Wednesday, August 17, 2016
3 of 4 INSTALLMENTs!
zen habits: breathe
38 Life Lessons I’ve Learned in 38 Years
POST WRITTEN BY LEO BABAUTA.
Today (April 30) I turn 38 years old.
I’ve been on this earth for nearly four decades. Being in a city like Paris, where there are buildings that measure their age by the millennia, helps put that brief blink of the eye into perspective. But still, it amazes me that I’ve been around that long — I feel like I’ve barely begun.
I’m not usually one to make a big deal about my birthday, but as always, it has given me an opportunity to reflect. I thought I’d share a handful of lessons I’ve learned — as a helpful guide for those just starting out.
This post is for my children, whom I miss greatly across the distance of a continent and an ocean. I hope this will shine a dim light on the streets they have to navigate ahead of them, though I know they’ll still stumble as much as I have.
This is for you, Chloe, Justin, Rain, Maia, Seth and Noelle. I apologize for the length.
38 Lessons I’ve Learned in My 38 Years
20. A good walk cures most problems. Want to lose weight and get fit? Walk. Want to enjoy life but spend less? Walk. Want to cure stress and clear your head? Walk. Want to meditate and live in the moment? Walk. Having trouble with a life or work problem? Walk, and your head gets clear.
21. Let go of expectations. When you have expectations of something — a person, an experience, a vacation, a job, a book — you put it in a predetermined box that has little to do with reality. You set up an idealized version of the thing (or person) and then try to fit the reality into this ideal, and are often disappointed. Instead, try to experience reality as it is, appreciate it for what it is, and be happy that it is.
22. Giving is so much better than getting. Give with no expectation of getting something in return, and it becomes a purer, more beautiful act. Too often we give something and expect to get an equal measure in return — at least get some gratitude or recognition for our efforts. Try to let go of that need, and just give.
23. Competition is very rarely as useful as cooperation. Our society is geared toward competition — rip each other’s throats out, survival of the fittest, yada yada. But humans are meant to work together for the survival of the tribe, and cooperation pools our resources and allows everyone to contribute what they can.
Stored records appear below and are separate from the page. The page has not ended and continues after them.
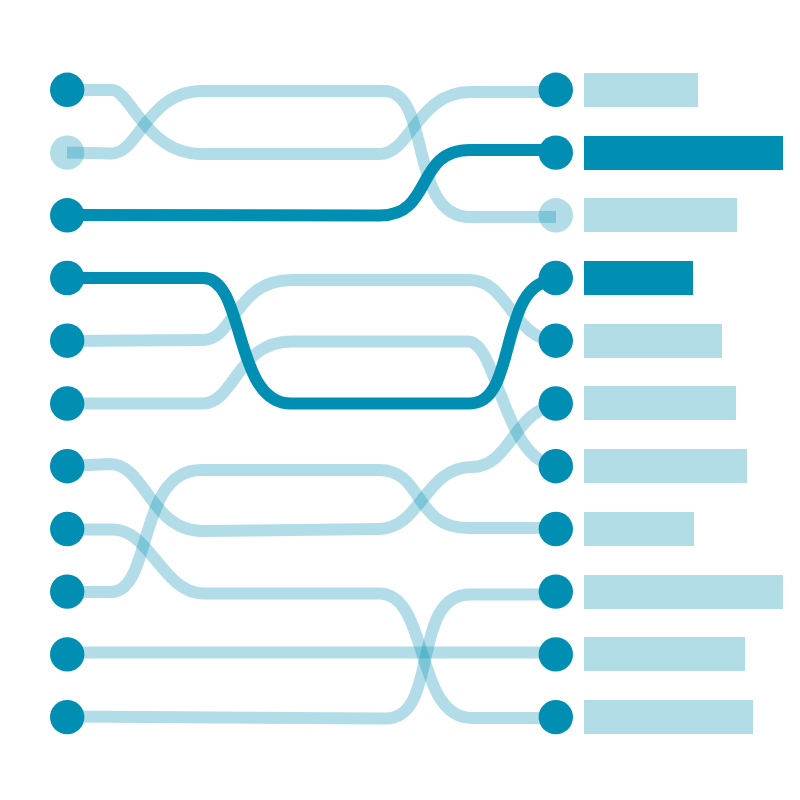
<!DOCTYPE html>
<html lang="en">
<head>
<meta charset="utf-8">
<title>Rank change chart</title>
<style>
  :root {
    --accent: #008fb3;
    --muted: #b2dde7;
    --muted-opacity: 0.3;
    --paper: #ffffff;
  }
  * { box-sizing: border-box; }
  body { margin: 0; background: var(--paper); }
  .chart {
    position: relative;
    width: 800px;
    height: 800px;
    overflow: hidden;
    background: var(--paper);
  }
  .ranks {
    position: absolute;
    inset: 0;
    display: block;
  }
  .line {
    fill: none;
    stroke: var(--accent);
    stroke-width: 12;
  }
  .node { fill: var(--accent); }
  .muted .line, .muted .node { opacity: var(--muted-opacity); }
  .bars {
    position: absolute;
    left: 584px;
    top: 73px;
    width: 200px;
    height: 661px;
    margin: 0;
    padding: 0;
    list-style: none;
    display: flex;
    flex-direction: column;
    justify-content: space-between;
  }
  .bar {
    width: var(--value);
    height: 34px;
    background: var(--muted);
  }
  .bar.highlight { background: var(--accent); }
</style>
</head>
<body>
<main class="chart">
  <svg class="ranks" width="800" height="800" viewBox="0 0 800 800" role="img" aria-label="Lines showing how eleven items change rank, two of them highlighted">
    <defs>
      <circle id="node" r="17.2"/>
      <g id="muted-nodes">
        <use class="node" href="#node" y="89.8"/>
        <use class="node" href="#node" y="340.7"/>
        <use class="node" href="#node" y="403.5"/>
        <use class="node" href="#node" y="466.2"/>
        <use class="node" href="#node" y="529"/>
        <use class="node" href="#node" y="591.6"/>
        <use class="node" href="#node" y="654.4"/>
        <use class="node" href="#node" y="717.1"/>
      </g>
    </defs>

    <g class="muted">
      <use href="#muted-nodes" x="67.2"/>
      <use class="node" href="#node" x="67.2" y="152.6"/>
      <use href="#muted-nodes" x="555.8"/>
      <use class="node" href="#node" x="555.8" y="215.3"/>

      <path class="line" d="M67 90H112C130 90 146 154 202 154H380C410 154 418 92 470 92H557"/>
      <path class="line" d="M67 152.5L112 153.5C138 153.5 148 91 202 91H384C432 91 408 217 470 217H556"/>
      <path class="line" d="M67 341L203 340C234 340 236 280 291 280H470C508 280 514 341 557 341"/>
      <path class="line" d="M67 403.5H203C234 403.5 238 341.5 291 341.5H468C498 341.5 504 466 559 466"/>
      <path class="line" d="M67 466L110 464C145 464 151 531 202 531L378 529C421 529 425 467 472 467C512 467 514 405 562 405"/>
      <path class="line" d="M67 529.5H113C150 529.5 163 593.5 204 593.5H379C430 593.5 414 718 472 718H559"/>
      <path class="line" d="M67 592H111C153 592 137 470 201 470H379C424 470 413 528 468 528H558"/>
      <path class="line" d="M65 652.5H560"/>
      <path class="line" d="M71 716.5L386 718.5C440 718.5 410 594.5 470 594.5H559"/>
    </g>

    <g class="highlighted">
      <path class="line" d="M67 215L380 215.5C434 215.5 414 150 470 150H556"/>
      <path class="line" d="M67 278H203C246 278 233 403.5 291 403.5H470C519 403.5 497 280 556 280"/>
      <use class="node" href="#node" x="67.2" y="215.3"/>
      <use class="node" href="#node" x="67.2" y="278"/>
      <use class="node" href="#node" x="555.8" y="152.6"/>
      <use class="node" href="#node" x="555.8" y="278"/>
    </g>
  </svg>

  <ul class="bars" aria-label="Value for each final rank">
    <li class="bar" style="--value: 114px"></li>
    <li class="bar highlight" style="--value: 199px"></li>
    <li class="bar" style="--value: 153px"></li>
    <li class="bar highlight" style="--value: 109px"></li>
    <li class="bar" style="--value: 138px"></li>
    <li class="bar" style="--value: 152px"></li>
    <li class="bar" style="--value: 163px"></li>
    <li class="bar" style="--value: 110px"></li>
    <li class="bar" style="--value: 199px"></li>
    <li class="bar" style="--value: 161px"></li>
    <li class="bar" style="--value: 169px"></li>
  </ul>
</main>
</body>
</html>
It requires a whole other set of people skills to work cooperatively, but it’s well worth the effort.
24. Gratitude is one of the best ways to find contentment. We are often discontent in our lives, desire more, because we don’t realize how much we have. Instead of focusing on what you don’t have, be grateful for the amazing gifts you’ve been given: of loved ones and simple pleasures, of health and sight and the gift of music and books, of nature and beauty and the ability to create, and everything in between. Be grateful every day.
25. Compassion for other living things is more important than pleasure. Many people scoff at vegetarianism because they love the taste of meat and cheese too much, but they are putting the pleasure of their taste buds ahead of the suffering of other living, feeling beings. You can be perfectly healthy on a vegetarian (even vegan) diet, so killing and torturing animals is absolutely unnecessary. Compassion is a much more fulfilling way to live than closing your eyes to suffering.
26. Taste buds change. I thought I could never give up meat, but by doing it slowly, I never missed it. I thought I could never give up junk food like sweets, fried crap, nachos, all kinds of unhealthy things … and yet today I would rather eat some fresh berries or raw nuts. Weird, but it’s amazing how much our taste buds can change.
27. Create. The world is full of distractions, but very few are as important as creating. In my job as a writer, there is nothing that comes close to being as crucial as creating. In my life, creating is one of the few things that has given me meaning. When it’s time to work, clear away all else and create.
28. Get some perspective. Usually when we’re worried or upset, it’s because we’ve lost perspective. In the larger picture, this one problem means almost nothing. This fight we’re having with someone else — it’s over something that matters naught. Let it go, and move on.
29. Don’t sit too much. It kills you. Move, dance, run, play.